Sadler has been collecting content for Such Brave Girls for a majority of her existence. The show loosely follows her own life, with Sadler taking on the role of Josie. Josie has a lengthy past of experiencing depression, suicidal ideation, and struggling with her mental health. Several years ago, Sadler was involuntarily hospitalized after two attempts at ending her life. When lockdown began, she confided in her sister, Lizzie Davidson, about her struggles. In turn, Davidson revealed that she was secretly in debt by £20,000. As they burst into laughter, Sadler had a realization that this could potentially be used as inspiration for her art.
The connection between sisters and their ability to find humor in difficult situations is a key element in the TV show Sadler developed. The show, which also includes Davidson as Josie’s sister Billie, marks her debut as a TV writer. Despite her background as a stand-up comedian and her work on The Mash Report and Joe Lycett’s Got Your Back, Sadler’s lack of experience does not greatly impact the quality of the show.

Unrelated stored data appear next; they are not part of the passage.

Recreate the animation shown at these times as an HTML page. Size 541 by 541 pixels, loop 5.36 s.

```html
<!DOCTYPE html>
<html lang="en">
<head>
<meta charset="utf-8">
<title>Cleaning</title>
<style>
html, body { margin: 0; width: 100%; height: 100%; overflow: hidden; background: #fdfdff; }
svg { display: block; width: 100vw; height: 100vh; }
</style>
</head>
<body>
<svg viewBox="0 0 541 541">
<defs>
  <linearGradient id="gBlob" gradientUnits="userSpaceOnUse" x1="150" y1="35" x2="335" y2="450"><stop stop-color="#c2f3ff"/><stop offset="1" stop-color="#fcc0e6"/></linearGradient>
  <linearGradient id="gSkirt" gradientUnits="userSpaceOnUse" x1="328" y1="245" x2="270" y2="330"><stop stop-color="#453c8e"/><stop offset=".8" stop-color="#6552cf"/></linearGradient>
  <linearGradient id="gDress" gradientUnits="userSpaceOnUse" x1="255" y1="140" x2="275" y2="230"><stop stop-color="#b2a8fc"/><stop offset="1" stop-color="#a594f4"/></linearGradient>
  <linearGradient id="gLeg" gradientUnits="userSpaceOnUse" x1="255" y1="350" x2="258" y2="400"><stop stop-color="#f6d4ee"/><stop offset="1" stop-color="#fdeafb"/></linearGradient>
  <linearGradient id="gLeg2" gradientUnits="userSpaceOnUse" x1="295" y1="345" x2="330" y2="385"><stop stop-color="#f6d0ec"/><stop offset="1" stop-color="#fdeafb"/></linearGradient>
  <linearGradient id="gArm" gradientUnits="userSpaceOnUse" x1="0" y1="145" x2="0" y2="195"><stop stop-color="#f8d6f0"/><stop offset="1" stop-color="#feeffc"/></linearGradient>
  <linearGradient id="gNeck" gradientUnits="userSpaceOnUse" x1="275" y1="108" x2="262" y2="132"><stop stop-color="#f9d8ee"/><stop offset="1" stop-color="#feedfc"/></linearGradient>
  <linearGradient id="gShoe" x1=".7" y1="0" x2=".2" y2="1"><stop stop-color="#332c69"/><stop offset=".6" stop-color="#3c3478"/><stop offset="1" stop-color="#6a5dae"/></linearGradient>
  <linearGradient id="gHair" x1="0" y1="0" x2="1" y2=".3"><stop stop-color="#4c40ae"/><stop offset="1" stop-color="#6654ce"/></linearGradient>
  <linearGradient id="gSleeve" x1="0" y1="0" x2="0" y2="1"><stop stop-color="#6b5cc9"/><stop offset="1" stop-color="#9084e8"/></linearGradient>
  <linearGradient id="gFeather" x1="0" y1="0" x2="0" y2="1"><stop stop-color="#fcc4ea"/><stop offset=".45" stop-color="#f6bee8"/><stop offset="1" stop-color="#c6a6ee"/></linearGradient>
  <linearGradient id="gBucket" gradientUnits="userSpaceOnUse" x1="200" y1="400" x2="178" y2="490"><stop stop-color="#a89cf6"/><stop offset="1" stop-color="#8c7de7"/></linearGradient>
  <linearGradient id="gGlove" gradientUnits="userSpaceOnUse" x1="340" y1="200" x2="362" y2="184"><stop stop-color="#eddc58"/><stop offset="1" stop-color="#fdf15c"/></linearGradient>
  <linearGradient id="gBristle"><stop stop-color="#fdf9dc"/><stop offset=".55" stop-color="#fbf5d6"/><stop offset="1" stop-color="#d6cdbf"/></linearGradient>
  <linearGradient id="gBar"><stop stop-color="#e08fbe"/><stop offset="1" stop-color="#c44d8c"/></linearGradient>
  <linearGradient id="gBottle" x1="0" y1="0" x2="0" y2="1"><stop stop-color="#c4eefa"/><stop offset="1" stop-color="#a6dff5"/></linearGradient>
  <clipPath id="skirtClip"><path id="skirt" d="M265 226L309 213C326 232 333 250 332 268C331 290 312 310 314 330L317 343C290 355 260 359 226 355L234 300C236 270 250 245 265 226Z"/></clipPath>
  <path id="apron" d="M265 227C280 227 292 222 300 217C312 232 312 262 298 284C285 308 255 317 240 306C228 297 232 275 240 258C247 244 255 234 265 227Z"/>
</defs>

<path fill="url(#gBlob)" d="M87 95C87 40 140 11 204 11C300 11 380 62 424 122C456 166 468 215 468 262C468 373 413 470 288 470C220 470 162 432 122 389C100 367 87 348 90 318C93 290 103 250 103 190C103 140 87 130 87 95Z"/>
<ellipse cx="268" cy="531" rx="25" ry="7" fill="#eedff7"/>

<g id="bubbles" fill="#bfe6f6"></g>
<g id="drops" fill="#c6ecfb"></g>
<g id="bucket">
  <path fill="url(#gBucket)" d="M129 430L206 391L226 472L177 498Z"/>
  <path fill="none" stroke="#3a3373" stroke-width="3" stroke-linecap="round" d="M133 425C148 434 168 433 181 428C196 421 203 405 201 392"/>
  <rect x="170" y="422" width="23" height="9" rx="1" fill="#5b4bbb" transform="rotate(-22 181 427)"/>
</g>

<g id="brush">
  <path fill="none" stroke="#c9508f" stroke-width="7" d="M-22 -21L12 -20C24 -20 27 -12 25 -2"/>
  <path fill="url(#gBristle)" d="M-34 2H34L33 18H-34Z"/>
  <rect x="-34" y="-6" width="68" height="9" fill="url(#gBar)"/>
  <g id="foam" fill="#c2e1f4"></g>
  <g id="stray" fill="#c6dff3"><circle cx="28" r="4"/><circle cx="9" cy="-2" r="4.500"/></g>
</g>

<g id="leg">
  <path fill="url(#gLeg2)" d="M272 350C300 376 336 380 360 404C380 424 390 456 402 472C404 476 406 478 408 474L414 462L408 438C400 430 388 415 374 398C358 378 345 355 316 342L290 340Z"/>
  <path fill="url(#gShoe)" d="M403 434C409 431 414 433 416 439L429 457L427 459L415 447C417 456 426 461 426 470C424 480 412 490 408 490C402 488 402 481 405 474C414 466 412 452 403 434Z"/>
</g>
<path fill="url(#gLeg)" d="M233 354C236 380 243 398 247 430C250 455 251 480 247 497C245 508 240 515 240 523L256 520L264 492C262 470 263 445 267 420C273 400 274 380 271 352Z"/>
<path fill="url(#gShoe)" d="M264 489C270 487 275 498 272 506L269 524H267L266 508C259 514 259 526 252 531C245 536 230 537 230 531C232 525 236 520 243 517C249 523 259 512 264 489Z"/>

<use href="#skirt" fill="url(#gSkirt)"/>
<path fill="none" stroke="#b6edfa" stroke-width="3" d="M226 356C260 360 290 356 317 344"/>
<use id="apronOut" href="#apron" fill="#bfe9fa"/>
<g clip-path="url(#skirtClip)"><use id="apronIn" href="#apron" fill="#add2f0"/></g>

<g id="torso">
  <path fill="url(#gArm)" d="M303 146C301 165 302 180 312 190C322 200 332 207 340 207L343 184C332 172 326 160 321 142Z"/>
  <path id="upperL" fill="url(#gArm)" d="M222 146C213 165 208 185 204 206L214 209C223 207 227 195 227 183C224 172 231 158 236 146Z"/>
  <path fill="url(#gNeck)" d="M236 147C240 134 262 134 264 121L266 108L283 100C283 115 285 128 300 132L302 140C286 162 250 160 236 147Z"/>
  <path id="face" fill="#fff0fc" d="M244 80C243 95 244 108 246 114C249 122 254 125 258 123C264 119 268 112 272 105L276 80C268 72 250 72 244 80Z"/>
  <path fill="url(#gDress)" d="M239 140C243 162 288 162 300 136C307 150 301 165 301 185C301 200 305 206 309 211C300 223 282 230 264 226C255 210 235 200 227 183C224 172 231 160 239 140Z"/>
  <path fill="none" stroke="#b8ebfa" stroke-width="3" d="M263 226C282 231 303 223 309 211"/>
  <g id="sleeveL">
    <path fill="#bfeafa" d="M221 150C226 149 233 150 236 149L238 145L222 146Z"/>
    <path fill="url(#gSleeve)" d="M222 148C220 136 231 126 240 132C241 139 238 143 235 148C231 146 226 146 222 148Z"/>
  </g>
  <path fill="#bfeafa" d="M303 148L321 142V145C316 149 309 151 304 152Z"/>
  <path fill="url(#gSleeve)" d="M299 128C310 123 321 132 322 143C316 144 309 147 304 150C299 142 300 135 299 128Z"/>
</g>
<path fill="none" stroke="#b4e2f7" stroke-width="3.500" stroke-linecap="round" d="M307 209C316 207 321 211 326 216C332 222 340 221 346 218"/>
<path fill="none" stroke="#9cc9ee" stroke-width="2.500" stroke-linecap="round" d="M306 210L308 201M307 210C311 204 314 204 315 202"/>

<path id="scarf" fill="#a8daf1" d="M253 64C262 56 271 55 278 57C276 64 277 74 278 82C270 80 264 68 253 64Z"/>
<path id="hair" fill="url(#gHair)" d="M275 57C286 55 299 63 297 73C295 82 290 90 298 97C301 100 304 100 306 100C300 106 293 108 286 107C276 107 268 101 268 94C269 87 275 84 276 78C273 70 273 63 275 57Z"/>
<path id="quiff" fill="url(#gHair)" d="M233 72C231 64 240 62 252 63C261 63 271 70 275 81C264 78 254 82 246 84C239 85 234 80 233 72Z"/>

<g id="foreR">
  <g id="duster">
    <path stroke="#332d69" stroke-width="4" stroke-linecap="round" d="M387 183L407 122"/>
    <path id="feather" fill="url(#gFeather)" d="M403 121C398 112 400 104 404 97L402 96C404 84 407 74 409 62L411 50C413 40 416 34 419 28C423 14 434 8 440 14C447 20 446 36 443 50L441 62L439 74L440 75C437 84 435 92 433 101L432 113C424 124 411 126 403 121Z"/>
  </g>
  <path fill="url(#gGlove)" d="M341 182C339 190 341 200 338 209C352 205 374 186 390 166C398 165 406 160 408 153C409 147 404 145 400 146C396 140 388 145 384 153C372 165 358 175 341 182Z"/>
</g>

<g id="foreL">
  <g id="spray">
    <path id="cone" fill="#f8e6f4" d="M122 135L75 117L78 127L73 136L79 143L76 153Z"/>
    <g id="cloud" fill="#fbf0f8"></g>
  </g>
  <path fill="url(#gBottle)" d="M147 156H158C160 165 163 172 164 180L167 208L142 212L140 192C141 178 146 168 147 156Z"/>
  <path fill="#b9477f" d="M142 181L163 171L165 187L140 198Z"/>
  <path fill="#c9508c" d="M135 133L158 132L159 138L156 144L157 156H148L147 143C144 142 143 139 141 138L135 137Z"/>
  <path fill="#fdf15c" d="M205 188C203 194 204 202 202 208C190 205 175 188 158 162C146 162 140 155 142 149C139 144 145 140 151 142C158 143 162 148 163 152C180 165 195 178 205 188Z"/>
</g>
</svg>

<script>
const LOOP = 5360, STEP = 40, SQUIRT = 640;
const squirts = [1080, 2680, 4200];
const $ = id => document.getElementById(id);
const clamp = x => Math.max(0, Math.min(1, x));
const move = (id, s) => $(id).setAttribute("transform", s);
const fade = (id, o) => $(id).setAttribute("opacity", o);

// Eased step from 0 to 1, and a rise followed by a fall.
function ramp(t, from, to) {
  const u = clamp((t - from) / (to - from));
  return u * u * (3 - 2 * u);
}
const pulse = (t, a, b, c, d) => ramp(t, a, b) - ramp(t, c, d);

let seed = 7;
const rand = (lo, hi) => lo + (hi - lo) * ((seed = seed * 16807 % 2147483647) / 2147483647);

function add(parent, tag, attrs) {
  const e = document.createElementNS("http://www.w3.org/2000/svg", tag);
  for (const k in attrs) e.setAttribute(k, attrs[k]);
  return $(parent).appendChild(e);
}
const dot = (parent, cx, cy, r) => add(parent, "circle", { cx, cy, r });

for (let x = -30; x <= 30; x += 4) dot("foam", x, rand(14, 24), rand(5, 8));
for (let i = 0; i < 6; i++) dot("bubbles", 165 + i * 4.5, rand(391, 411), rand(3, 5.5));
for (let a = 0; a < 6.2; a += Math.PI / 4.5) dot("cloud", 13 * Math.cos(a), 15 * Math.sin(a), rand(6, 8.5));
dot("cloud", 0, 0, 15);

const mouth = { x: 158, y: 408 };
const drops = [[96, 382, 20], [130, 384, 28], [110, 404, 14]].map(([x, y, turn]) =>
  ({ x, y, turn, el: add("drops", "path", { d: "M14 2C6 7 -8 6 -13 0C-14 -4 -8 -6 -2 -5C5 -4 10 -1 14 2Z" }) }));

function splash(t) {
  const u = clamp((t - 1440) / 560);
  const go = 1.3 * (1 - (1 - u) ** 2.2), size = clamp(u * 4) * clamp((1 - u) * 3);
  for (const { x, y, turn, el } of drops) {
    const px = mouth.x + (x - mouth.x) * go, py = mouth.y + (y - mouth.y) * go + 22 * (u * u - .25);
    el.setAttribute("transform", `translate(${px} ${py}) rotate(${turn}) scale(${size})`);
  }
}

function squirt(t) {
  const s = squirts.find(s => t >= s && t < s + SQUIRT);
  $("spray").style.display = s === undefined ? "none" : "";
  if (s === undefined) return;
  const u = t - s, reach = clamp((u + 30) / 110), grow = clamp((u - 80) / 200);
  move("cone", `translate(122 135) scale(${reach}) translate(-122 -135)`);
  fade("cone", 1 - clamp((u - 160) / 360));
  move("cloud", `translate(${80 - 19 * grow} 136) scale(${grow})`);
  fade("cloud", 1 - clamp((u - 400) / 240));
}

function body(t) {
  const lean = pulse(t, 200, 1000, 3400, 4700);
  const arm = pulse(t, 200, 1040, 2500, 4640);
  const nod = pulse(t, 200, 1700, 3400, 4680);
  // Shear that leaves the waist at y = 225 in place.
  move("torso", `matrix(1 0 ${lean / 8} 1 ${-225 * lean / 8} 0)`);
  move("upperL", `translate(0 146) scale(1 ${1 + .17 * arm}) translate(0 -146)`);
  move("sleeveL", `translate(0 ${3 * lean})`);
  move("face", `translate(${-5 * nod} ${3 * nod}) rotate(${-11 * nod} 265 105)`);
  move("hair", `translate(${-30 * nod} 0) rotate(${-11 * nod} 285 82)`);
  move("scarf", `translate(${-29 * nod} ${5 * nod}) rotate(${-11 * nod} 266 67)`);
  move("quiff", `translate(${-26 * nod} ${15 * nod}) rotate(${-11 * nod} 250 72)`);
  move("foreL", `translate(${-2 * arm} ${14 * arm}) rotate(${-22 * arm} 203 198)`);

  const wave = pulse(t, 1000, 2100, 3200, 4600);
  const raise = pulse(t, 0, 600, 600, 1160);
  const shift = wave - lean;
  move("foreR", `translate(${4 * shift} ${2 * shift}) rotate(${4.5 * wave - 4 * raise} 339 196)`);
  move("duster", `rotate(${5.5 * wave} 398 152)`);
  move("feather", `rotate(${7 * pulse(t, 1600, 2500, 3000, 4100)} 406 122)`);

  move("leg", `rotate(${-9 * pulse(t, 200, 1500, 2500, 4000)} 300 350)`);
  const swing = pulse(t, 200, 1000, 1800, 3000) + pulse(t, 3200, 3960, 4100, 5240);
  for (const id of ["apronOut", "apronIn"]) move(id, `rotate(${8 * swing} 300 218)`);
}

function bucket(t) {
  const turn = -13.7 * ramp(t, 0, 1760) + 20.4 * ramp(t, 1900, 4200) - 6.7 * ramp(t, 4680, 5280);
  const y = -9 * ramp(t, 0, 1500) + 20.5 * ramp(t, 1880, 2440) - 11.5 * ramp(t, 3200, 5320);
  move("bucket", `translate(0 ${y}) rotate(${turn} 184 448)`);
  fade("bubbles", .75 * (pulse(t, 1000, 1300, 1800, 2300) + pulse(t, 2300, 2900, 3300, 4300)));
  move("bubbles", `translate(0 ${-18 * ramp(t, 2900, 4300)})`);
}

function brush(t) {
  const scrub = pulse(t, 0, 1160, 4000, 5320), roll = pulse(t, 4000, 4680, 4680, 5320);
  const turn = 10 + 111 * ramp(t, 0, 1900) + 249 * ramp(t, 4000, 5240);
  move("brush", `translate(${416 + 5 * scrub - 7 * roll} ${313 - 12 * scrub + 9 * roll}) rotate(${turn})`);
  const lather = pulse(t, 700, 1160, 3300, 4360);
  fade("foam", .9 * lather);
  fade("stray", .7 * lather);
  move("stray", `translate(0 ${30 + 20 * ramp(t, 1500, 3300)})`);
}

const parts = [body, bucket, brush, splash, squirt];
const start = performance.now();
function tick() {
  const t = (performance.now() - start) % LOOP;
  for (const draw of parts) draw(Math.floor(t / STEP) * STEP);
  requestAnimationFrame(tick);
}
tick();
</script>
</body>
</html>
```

The initial few episodes fail to properly introduce the characters or their relationships, resulting in a slow pace due to infrequent comedic moments. However, by the third episode, the show effectively portrays the gloomy existence of Josie, who struggles with the scars of a difficult upbringing and being abandoned by their father a decade earlier, and the overconfident but equally insecure Billie. From then on, the remaining episodes are filled with a wickedly enjoyable energy.
It maintains the initial unsentimental and ruthless tone. The mother, Deb (played brilliantly by Louise Brealey as an unaffectionate and unstable parent) has a new partner, Dev (portrayed by Paul Bazely as both bumbling and unsettling), and uses private threats to control her daughters’ behavior in his presence. Their father left them in debt and Deb is desperate to find a financially stable replacement. “I’m going to call him Daddy,” declares Josie as the sisters come together to strategize. “But only in a sexual manner,” adds Billie.
We explore Billie’s intense feelings for Nicky (played by Sam Buchanan), the destructive man she desires; Josie’s inner turmoil as she discovers her attraction to a woman (Jude Mack) while being obligated to give handjobs twice a week to her jealous boyfriend, Seb (Freddie Meredith); and Deb’s increasing burden of deceit as she tries to maintain her relationship with Dev, who is more interested in his iPad and relies on her financially.
In this world, there are many narcissists and people who have experienced trauma. Nothing in this world goes according to plan. Josie’s struggles with mental health only anger Deb, who refuses to allow any eating disorders in their home. Deb’s advice to Josie is to stop thinking, stop feeling, and stop letting her emotions control her. The story also includes elements of pregnancy, concerns over appearing too available to a romantic partner, abortion, drug use, partying, camping, religious awakening, the loss of loved ones, and the destruction of hope and ambition. Despite the intense and often negative subject matter, there are also moments of dark humor.
It is a special pleasure to witness a show written and led by women that fearlessly explores deep themes. One example of this is when their grandmother shared a heartfelt, yet potentially fabricated, account of being physically abused by her caretakers at night. This moment may seem small, but it captures the essence and success of the show.
These courageous young women are truly bold, unique, edgy, and fearless. However, they are also humorous – or rather, this is a consequence of their personalities. Hopefully, a second season, hinted at by the conclusion, will eventually succeed, just like the girls.
The show “Such Brave Girls” was broadcast on BBC Three and can now be watched on BBC iPlayer.